In 2021, Even Capital was launched  by Anna Stuck and Sarah Park. Their ambition was to even out the balance when it came to giving female-led or female-founded businesses the opportunity to access funding. Anna and Sarah are working with growth-stage businesses in Asia Pacific including Sharesies, Orbis Diagnostics and Easy Crypto, and say this represents over NZ$7 million in investments to date. Even Capital has joined  leading global industry body, 2X Collaborative, for what’s known as “gender lens” investing. 2X Collaborative operates in partnership with the Investor Leadership Network (ILN), with a mission to convene and equip investors to increase the volume and impact of capital flowing toward gender-smart businesses. 

Great capability building 

There are multiple opportunities being offered to female founders to build capability and grow their networks. NZGCP partners with Electrify Accelerator which operates nationwide and has all of the venture capital teams working together to support female founders through mentorship and introduce them into their founder network. That includes GD1, Blackbird ventures, Movac, Punakaiki, K1W1, Hillfarrance , Quidnet Ventures, NZ Growth Capital Partners and Pacific Channel. GD1 were pivotal in making Electrify Accelerator a reality given they were one of the first VC’s to lend their partnership and support for the programme and its women founders. Electrify runs a twelve-week course for early-stage start-ups and has selected ten for this year.

Marian Johnson, Chief Executive at the Ministry of Awesome, which set up the accelerator, is clear about her goals. “Electrify Accelerator is about providing a real opportunity for some of the talented high-growth woman-led start-ups which are at the right stage of their venture development to take part in the programme.” 

The University of Auckland Business School is another key contributor to building female capability. Last year, Theresa Gattung injected $2.5 million there to create a Chair for Women in Entrepreneurship leading a Centre for Enterprising Women. As noted above, Gattung is a strong voice for equality in the ecosystem, not only as founder of Coralus but also as a cornerstone investor in the ArcAngels Fund II.  

A strong community 

There’s no shortage of Auckland-based, nationwide and online communities that female funders and founders can join. NZGCP has a great list of resources that offshore investors and other interested parties will find insightful and useful. 

Watch this space 

With this level of female-focused capital, resources and support available, we anticipate strong growth in the number of female-led ventures presenting exciting opportunities for investment.  
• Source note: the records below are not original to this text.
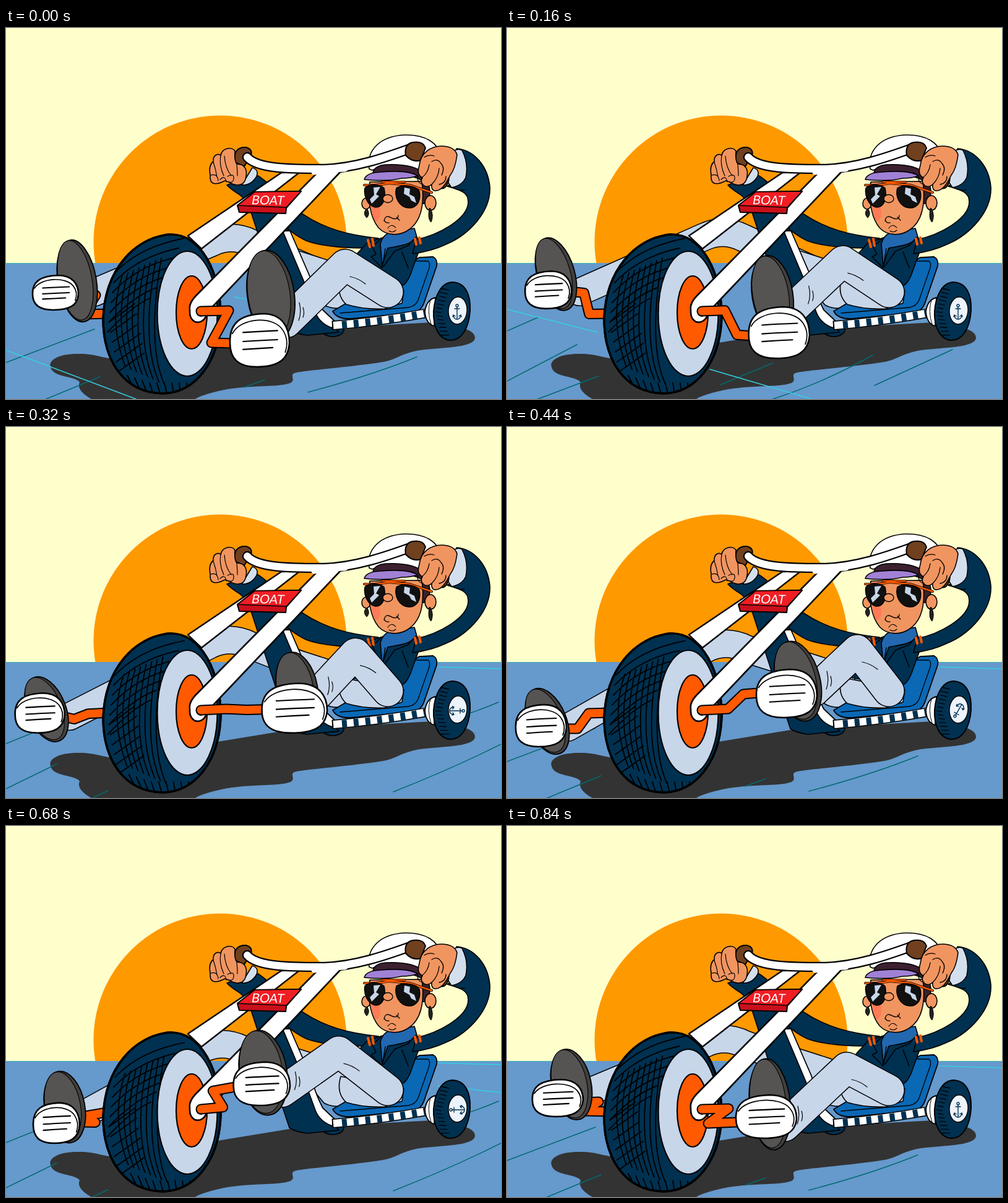
An HTML page for the animation above (880 ms loop, 800 by 600 pixels).

```html
<!DOCTYPE html>
<html lang="en">
<head>
<meta charset="utf-8">
<title>Sunset trike</title>
<style>
html,body{margin:0;width:100%;height:100%;overflow:hidden;background:#ffc}
svg{display:block;width:800px;height:600px}
</style>
</head>
<body>
<svg id="stage" viewBox="0 0 800 600" stroke-linecap="round" stroke-linejoin="round"></svg>
<script>
const NAVY = '#003151', JEAN = '#c8d6ea', SKIN = '#f19560', RED = '#f01e24', ORANGE = '#ff5a00';
const stage = document.getElementById('stage');
const $ = id => document.getElementById(id);

const path = (d, fill = 'none', w = 1.6, extra = '') =>
  `<path d="${d}" fill="${fill}" stroke="#000" stroke-width="${w}" ${extra}/>`;
const flat = (d, fill) => `<path d="${d}" fill="${fill}"/>`;
const oval = (x, y, rx, ry, fill, w = 1.6, turn = 0) =>
  `<ellipse cx="${x}" cy="${y}" rx="${rx}" ry="${ry}" fill="${fill}" stroke="#000" stroke-width="${w}" transform="rotate(${turn} ${x} ${y})"/>`;
// an outlined tube: dark stroke below, coloured stroke above
const tube = (id, color, w, line = 3) =>
  `<g fill="none"><path class="${id}" stroke="#000" stroke-width="${w + line}"/><path class="${id}" stroke="${color}" stroke-width="${w}"/></g>`;
const pipe = (d, color, w, line = 3) =>
  `<g fill="none"><path d="${d}" stroke="#000" stroke-width="${w + line}"/><path d="${d}" stroke="${color}" stroke-width="${w}"/></g>`;
const holder = id => `<g id="${id}"></g>`;

function backdrop() {
  return `<rect width="800" height="600" fill="#ffffcc"/>
  <circle cx="346" cy="346" r="204.5" fill="#ff9900"/>
  <rect y="380" width="800" height="220" fill="#6699cc"/>
  <path d="M0 380.5H144M548 380.5H800" stroke="#3fb3b5" stroke-width="1.2"/>` +
  flat('M72 548C68 538 84 527 115 527C150 526 160 538 190 534L470 488L690 476C740 482 758 490 758 501C757 515 720 516 690 519C640 522 637 535 610 540C560 548 500 552 470 557C455 560 470 568 460 574C440 582 385 576 340 588C320 593 310 597 306 600H138C122 591 115 582 119 573C112 562 75 566 72 548Z', '#333') +
  holder('waves');
}

function rearParts() {
  return oval(528, 488, 18, 11, NAVY) +
  path('M396 298L446 298L462 340L510 462L538 492L486 497Q466 494 458 488L446 452Z', NAVY) +
  path('M466 358L522 376L566 392L550 452Q528 456 514 448L494 424Z', JEAN) +
  path('M447 328L459 328L492 404Q502 438 512 456L531 474L527 485Q507 478 500 460L484 416Z', '#fff', 1.8) +
  path('M662 376Q666 370 672 371L690 370Q698 374 696 385L675 446Q670 459 655 461L560 470Q535 472 528 458L545 448Z', '#0a68b5', 1.8) +
  path('M663 377L682 377Q686 380 684 388L666 440Q662 450 650 452L540 461', 'none', 1.3) +
  `<path d="M527 481C580 477 630 470 681 461" fill="none" stroke="#000" stroke-width="15" stroke-linecap="butt"/>
  <path d="M529 481C580 477 630 470 680 461" fill="none" stroke="#fff" stroke-width="12" stroke-linecap="butt"/>
  <path d="M543 480C590 476 640 469 680 461" fill="none" stroke="${NAVY}" stroke-width="12" stroke-dasharray="8 11" stroke-linecap="butt"/>` +
  path('M694 436Q680 439 677 458Q678 478 692 482Z', '#fff', 1.8) +
  path('M686 440Q680 458 687 479', 'none', 1) +
  path('M722 411C743 412 751 432 750 457C748 486 736 506 717 505C699 503 690 482 691 458C693 432 704 411 722 411Z', NAVY, 2) +
  path(Array.from({length: 13}, (_, i) => {
    const y = 421 + i * 6.3, e = Math.abs(i - 6) * 1.5;
    return `M${695 + e * .9} ${y}l${8 + e * .5} ${3 - i * .25}`;
  }).join(''), 'none', 1.3) +
  oval(730, 457, 15, 22, '#edf3fb', 1.4, 4) +
  `<g id="anchor" fill="none" stroke="${NAVY}" stroke-width="1.4"><circle cy="-10" r="2"/><path d="M0-8V12M-4-5H4M-6 6Q-5 12 0 12Q5 12 6 6M-7 8L-6 5L-3 7M7 8L6 5L3 7"/></g>`;
}

function farArm() {
  return path('M402 236C425 247 445 278 478 300C515 325 553 335 602 340L600 356C555 356 515 355 485 344C448 327 426 290 400 291L378 270Q362 260 357 254Z', NAVY);
}

function body() {
  return path('M584 347L612 338L660 334L672 348L656 392Q648 417 636 418L548 404Q556 375 572 360Z', NAVY) +
  path('M605 349C608 338 614 333 620 331L660 324L664 338C650 354 632 352 617 356L608 384Z', '#2268b0') +
  path('M607 340L592 354L598 366L590 370L608 388L613 357M662 338L650 352L628 361L610 386M640 362L650 388', 'none', 1.5) +
  path('M728 195C757 197 779 224 782 257C784 296 749 334 711 350C692 359 674 363 657 365L663 342C698 335 747 309 747 281C747 267 738 263 713 256L734 242Z', NAVY) +
  path('M741 262Q728 264 718 254', 'none', 1.3) +
  path('M722 199Q732 194 737 198Q748 219 743 242Q737 255 720 258L712 246Z', '#d4dfed') +
  `<path d="M585 343L588 354M592 341L594 352M661 341L663 350M668 339L670 348" stroke="${ORANGE}" stroke-width="4"/>`;
}

function head() {
  return path('M668 249Q684 246 685 263L684 283L666 285Z', '#3a2227') +
  oval(686, 283, 9, 12, SKIN) + oval(582, 284, 7, 9, SKIN) +
  path('M684 292Q681 309 687 314Q692 303 686 292ZM582 293Q576 300 583 307Q589 301 584 293Z', '#222', 1) +
  path('M588 249C584 280 589 307 602 323C614 336 635 337 650 327C670 314 677 286 672 248Z', SKIN) +
  flat('M590 278Q605 280 605 300Q603 316 596 311Q589 297 590 278Z', '#ff7a56') +
  path('M611 312C613 301 619 305 625 308C633 310 634 307 634 303M631 306L636 311M612 312Q614 316 619 315', 'none', 1.3) +
  path('M617 324Q623 315 630 323M619 328Q625 332 630 327', 'none', 1.1) +
  `<path d="M579 254Q600 255 618 251L652 254L688 266M608 249H644" fill="none" stroke="#000" stroke-width="4"/>
  <path d="M579 254Q600 255 618 251L652 254L688 266M608 249H644" fill="none" stroke="${ORANGE}" stroke-width="2.4"/>` +
  path('M580 259C586 251 605 253 611 259C615 278 608 290 597 290C583 287 578 270 580 259Z', '#111') +
  path('M631 259C642 252 662 255 668 264C671 280 664 291 651 291C636 290 627 274 631 259Z', '#111') +
  flat('M594 258L605 257L598 269L603 272L591 284L588 277L595 270Z', '#c8d6ea') +
  flat('M644 258L653 260L652 269L660 273L663 283L655 279L652 273L643 268Z', '#c8d6ea') +
  oval(617, 276, 8, 6.5, SKIN, 1.3) +
  path('M587 228C582 198 604 175 644 173C680 172 697 187 702 204L672 245L657 225Q620 216 592 230Z', '#fff') +
  path('M593 234Q596 222 614 221Q650 219 671 231L675 248Q650 233 593 234Z', '#3c2030') +
  path('M579 245Q582 234 605 233Q650 229 665 239Q655 243 640 243Q615 249 579 245Z', '#a181d6');
}

function bars() {
  return path('M294 336L445 234L475 233L316 357Z', '#fff', 2.4) +
  path('M398 226Q409 229 405 240Q396 255 381 254Z', '#d4dfed') +
  path('M369 217C368 200 374 192 388 193Q399 196 396 206L385 224Z', '#70401f', 2) +
  path('M354 247C334 257 329 250 330 238Q327 222 335 216C334 206 342 202 347 206C349 194 365 191 370 199C370 205 368 213 373 220C387 220 391 230 387 245C383 257 369 255 362 250Z', SKIN) +
  path('M335 217Q339 228 341 241M347 206Q344 222 352 239M353 207Q354 226 364 239M373 221Q374 231 374 239M331 238Q342 235 343 247M346 245Q354 237 356 249M358 240Q369 234 368 244Q367 251 360 249', 'none', 1.2) +
  pipe('M390 209C406 228 460 228 515 228C565 226 612 210 656 194', '#fff', 12, 4.5) +
  path('M646 206Q643 188 657 185Q674 182 678 194L670 214Q657 218 646 206Z', '#70401f', 2) +
  oval(708, 247, 7, 13, '#70401f', 2, 18) +
  path('M668 222C670 202 687 190 706 191Q725 192 729 205Q726 228 718 238C712 250 704 265 692 263Q687 261 688 253C678 262 667 251 673 242Q663 238 668 222Z', SKIN) +
  path('M676 209Q684 204 692 207M672 242Q682 235 684 221M688 253Q699 242 700 227M704 238Q710 226 703 219Q697 210 688 216M666 240Q663 250 674 253M700 253Q711 251 711 240', 'none', 1.3);
}

function frontWheel() {
  const outline = 'M263 334C316 331 347 397 347 467C345 540 305 592 252 591C190 589 157 538 157 470C160 391 207 340 263 334Z';
  return `<clipPath id="tyre"><path d="${outline}"/></clipPath>` +
  path(outline, NAVY, 3.4) +
  `<path id="tread" clip-path="url(#tyre)" fill="none" stroke="#000" stroke-width="1.9"/>` +
  path(outline, 'none', 3.4) +
  oval(293, 462, 48.5, 101, JEAN, 2.2) +
  oval(300, 460, 25, 59, ORANGE, 2.2);
}

function nearStrut() {
  return path('M297 456Q295 446 306 434L508 229L542 231L325 460C323 473 313 478 305 475Q296 470 297 456Z', '#fff', 2.6) +
  `<path d="M498 233L520 229L548 228" fill="none" stroke="#fff" stroke-width="9"/>` +
  path('M316 452Q309 452 308 459Q309 466 316 466', 'none', 1.8);
}

function sign() {
  return path('M374 287L402 265L477 264L453 291L452 300L377 298Z', '#c9101c', 2.2) +
  path('M374 287L402 265L477 264L453 290Z', RED, 1.6) +
  `<text transform="translate(396 285) rotate(1) skewX(-9)" font-family="Lato, 'Open Sans', sans-serif" font-size="20" fill="#fff">BOAT</text>`;
}

stage.innerHTML = backdrop() + farArm() +
  tube('legL', JEAN, 43) + tube('crankL', ORANGE, 13, 4) + holder('footL') +
  rearParts() + body() + head() +
  path('M541 405Q533 432 550 447Q580 456 612 454L640 445L643 425Z', JEAN) +
  tube('legR', JEAN, 49) + holder('folds') + bars() + frontWheel() + nearStrut() +
  tube('crankR', ORANGE, 13, 4) + holder('footR') + sign();

// key poses; one step lasts 40 ms
const STEPS = 22, KEYS = [0, 3, 6, 11, 14, 19, 21];
const pose = {
  // sole: x, y, rx, ry
  soleL: [[80,428,37,28],[71,416,37,30],[59,447,39,31],[55,483,41,34],[82,500,38,35],[79,462,38,31],[82,440,41,30]],
  soleR: [[410,505,48,43],[426,501,47,42],[466,471,54,41],[452,431,49,39],[417,404,48,39],[415,434,45,33],[419,470,49,35]],
  // upper: x, y, rx, ry, turn
  upperL: [[115,409,31,67,-10],[86,385,30,63,-14],[70,437,31,56,-20],[65,476,31,56,-22],[85,478,33,59,-10],[100,436,32,58,-12],[104,418,32,58,-12]],
  upperR: [[428,432,38,73,-8],[417,432,34,68,-10],[460,430,32,59,-8],[470,411,36,66,-14],[426,384,36,67,-10],[415,417,39,71,-8],[425,450,33,74,-6]],
  // leg: ankle, knee
  legL: [[142,428,365,340],[122,418,345,329],[110,453,364,340],[98,486,355,351],[124,496,352,356],[132,440,350,350],[140,427,352,345]],
  legR: [[453,476,548,383],[455,454,537,380],[493,442,559,371],[496,427,566,361],[459,413,550,358],[443,448,534,373],[449,485,549,391]],
  // crank: pedal, elbow, arm
  crankL: [[119,432,145,432,126,463],[112,418,131,418,132,462],[100,453,113,458,133,464],[95,488,114,488,132,463],[121,498,140,497,130,464],[121,463,145,464,130,470],[124,447,148,446,126,461]],
  crankR: [[366,510,332,509,360,457],[382,506,362,504,352,457],[414,476,386,476,354,456],[406,430,382,432,357,456],[373,411,342,418,354,455],[372,438,332,443,350,455],[372,479,325,481,358,457]]
};

// periodic cubic through the key poses
function at(rows, s) {
  const n = KEYS.length;
  const row = k => rows[(k + n) % n];
  const time = k => KEYS[(k + n) % n] + STEPS * Math.floor(k / n);
  let i = n - 1;
  while (KEYS[i] > s) i--;
  const h = time(i + 1) - time(i), u = (s - time(i)) / h;
  return row(i).map((a, j) => {
    const b = row(i + 1)[j];
    const m = (b - row(i - 1)[j]) / (time(i + 1) - time(i - 1)) * h;
    const q = (row(i + 2)[j] - a) / (time(i + 2) - time(i)) * h;
    const v = a + u * (m + u * (3 * (b - a) - 2 * m - q + u * (2 * (a - b) + m + q)));
    return Math.round(v * 100) / 100;
  });
}

function setAll(name, d) {
  document.querySelectorAll('.' + name).forEach(e => e.setAttribute('d', d));
}

function blob(x, y, rx, ry, fill, w) {
  const p = (a, b) => `${(x + a * rx).toFixed(1)} ${(y + b * ry).toFixed(1)} `;
  return path('M' + p(-1, .1) + 'C' + p(-1.02, -.7) + p(-.6, -.96) + p(.1, -1) +
    'C' + p(.75, -1) + p(1, -.5) + p(1, .1) + 'C' + p(.96, .75) + p(.6, 1) + p(-.1, 1) +
    'C' + p(-.7, 1) + p(-1, .72) + p(-1, .1) + 'Z', fill, w);
}

function foot(side, s) {
  const [x, y, rx, ry] = at(pose['sole' + side], s);
  const [ux, uy, ux2, uy2, turn] = at(pose['upper' + side], s);
  const lines = [-.34, 0, .3].map((k, i) =>
    `M${x - rx * .56} ${y + ry * k + 2}q${rx * .5} ${-ry * .04} ${rx * (i < 2 ? 1.16 : 1)} ${-ry * .07}`).join('');
  $('foot' + side).innerHTML =
    oval(ux, uy, ux2, uy2, '#42403f', 1.8, turn) +
    oval(ux - 3, uy - 1, ux2 - 4, uy2 - 2, '#555452', 1.1, turn) +
    blob(x, y, rx, ry, '#fff', 2.6) +
    path(`M${x - rx * .92} ${y - ry * .25}C${x - rx * .65} ${y - ry * .85} ${x + rx * .45} ${y - ry * .95} ${x + rx * .78} ${y - ry * .38}Q${x + rx} ${y} ${x + rx * .86} ${y + ry * .45}`, 'none', 1.7) +
    path(lines, 'none', 2.1);
}

const DARK = [
  'M0 541L143 487M65 600L152 564M385 581L418 569M488 589Q590 562 664 532',
  'M0 512L142 455M0 585L82 545M140 600L165 588M626 590Q720 553 800 513M688 481Q750 465 796 445',
  'M0 490L50 468M0 571L113 512M50 600L148 563M345 577L429 542M430 600Q515 572 591 529M594 578L720 520'
];
const LIGHT = [
  'M0 521L210 600M368 435L411 442M690 455L704 457',
  'M0 455L146 492M328 552L492 600M690 478L706 482',
  'M365 435L412 442M752 500L800 512',
  'M698 388L800 391',
  'M0 455L50 469M328 552L496 600',
  'M698 420L800 431M690 383L800 386'
];
function lightSet(s) {
  return s < 2 ? 0 : s < 5 ? 1 : s < 8 ? 2 : s < 13 ? 3 : s < 16 ? 4 : s < 21 ? 5 : 3;
}

function treadPath(phase) {
  let d = '';
  for (let i = 0; i < 13; i++) {
    const y = 366 + i * 16 + phase * 16;
    if (i < 7) d += `M${176 - i * 2} ${y + 30}Q${215 - i * 2} ${y - 12} ${288 - i * 9} ${y - 26}`;
    else d += `M${166 + (i - 7) * 3} ${y - 2}q20 ${-14} 42 ${-30}`;
  }
  for (let i = 0; i < 8; i++) {
    const x = 166 + i * 9 + phase * 7;
    d += `M${x + 22} ${400 - i * 4}Q${x - 2} ${470 + i * 6} ${x + 27} ${548 + i * 4}`;
  }
  for (let i = 0; i < 10; i++) {
    const x = 196 + i * 12 + phase * 8;
    d += `M${x} ${562 + Math.min(i, 3) * 4}l${9 - i} 18`;
  }
  return d;
}

function draw(s) {
  const mod = s % 5;
  $('waves').innerHTML =
    `<g fill="none" stroke-width="1.5"><path d="${DARK[mod < 2 ? 0 : mod < 4 ? 1 : 2]}" stroke="#006b70"/><path d="${LIGHT[lightSet(s)]}" stroke="#36cfe0"/></g>`;

  const [ax, ay, kx, ky] = at(pose.legL, s);
  setAll('legL', `M${ax} ${ay}L${kx - 32} ${ky + 7}Q${kx} ${ky - 8} ${kx + 32} ${ky + 8}L505 396`);
  const [bx, by, nx, ny] = at(pose.legR, s);
  setAll('legR', `M${bx} ${by}L${nx} ${ny}L617 427`);
  $('folds').innerHTML = path(
    `M${bx + 21} ${by - 32}q4 16 -1 29M${bx + 27} ${by - 24}q3 9 0 16M${nx + 8} ${ny + 19}q14 3 25 12`, 'none', 1.2);

  const l = at(pose.crankL, s), r = at(pose.crankR, s);
  const bend = c => `M${c[0]} ${c[1]}L${c[2]} ${c[3]}L${c[4]} ${c[5]}`;
  setAll('crankL', bend(l) + 'L168 462');
  setAll('crankR', bend(r) + 'L315 458');
  foot('L', s);
  foot('R', s);

  const spin = s < 7 ? 0 : s < 9 ? 90 : s < 11 ? 150 : s < 16 ? 210 : s < 20 ? 270 : 0;
  $('anchor').setAttribute('transform', `translate(729 459) rotate(${spin})`);
  $('tread').setAttribute('d', treadPath(s < 7 || s > 20 ? 0 : s < 14 ? .35 : .65));
}

let last = -1;
function tick(now) {
  const s = Math.floor(now % 880 / 40) % STEPS;
  if (s !== last) draw(last = s);
  requestAnimationFrame(tick);
}
draw(0);
requestAnimationFrame(tick);
</script>
</body>
</html>
```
Auckland’s female entrepreneurs are working in almost every sector, but there’s a real buzz around those emerging in financial services, specifically fintech, when automation data and AI is applied to accounting. Education technology, marketing technology and human resources–based start-ups are also notable for the number of women starting new ventures. And in a powerful demonstration that the sky’s the limit for women, there are aerospace founders such as Fia Jones, whose Auckland-based company Astrix Aeronautics is working with Rocket Lab.  

Our next article on the female entrepreneurial ecosystem in Auckland will speak with female founders Irina Miller of Daisy Lab and Sarah Balle from Supie and female funders guiding the venture capital decisions.  

Find out more

Contact our team to learn more about investment opportunities in Auckland, New Zealand.

DISCLAIMER: This article provides general information on potential investment opportunities in Auckland and is not intended to be used as a substitute for financial advice. The views and opinions expressed are those of the relevant author, and do not necessarily reflect the views of Tātaki Auckland Unlimited. Tātaki Auckland Unlimited disclaims all liability in connection with any action that may be taken in reliance of this article, and for any error, deficiency, flaw or omission contained in it.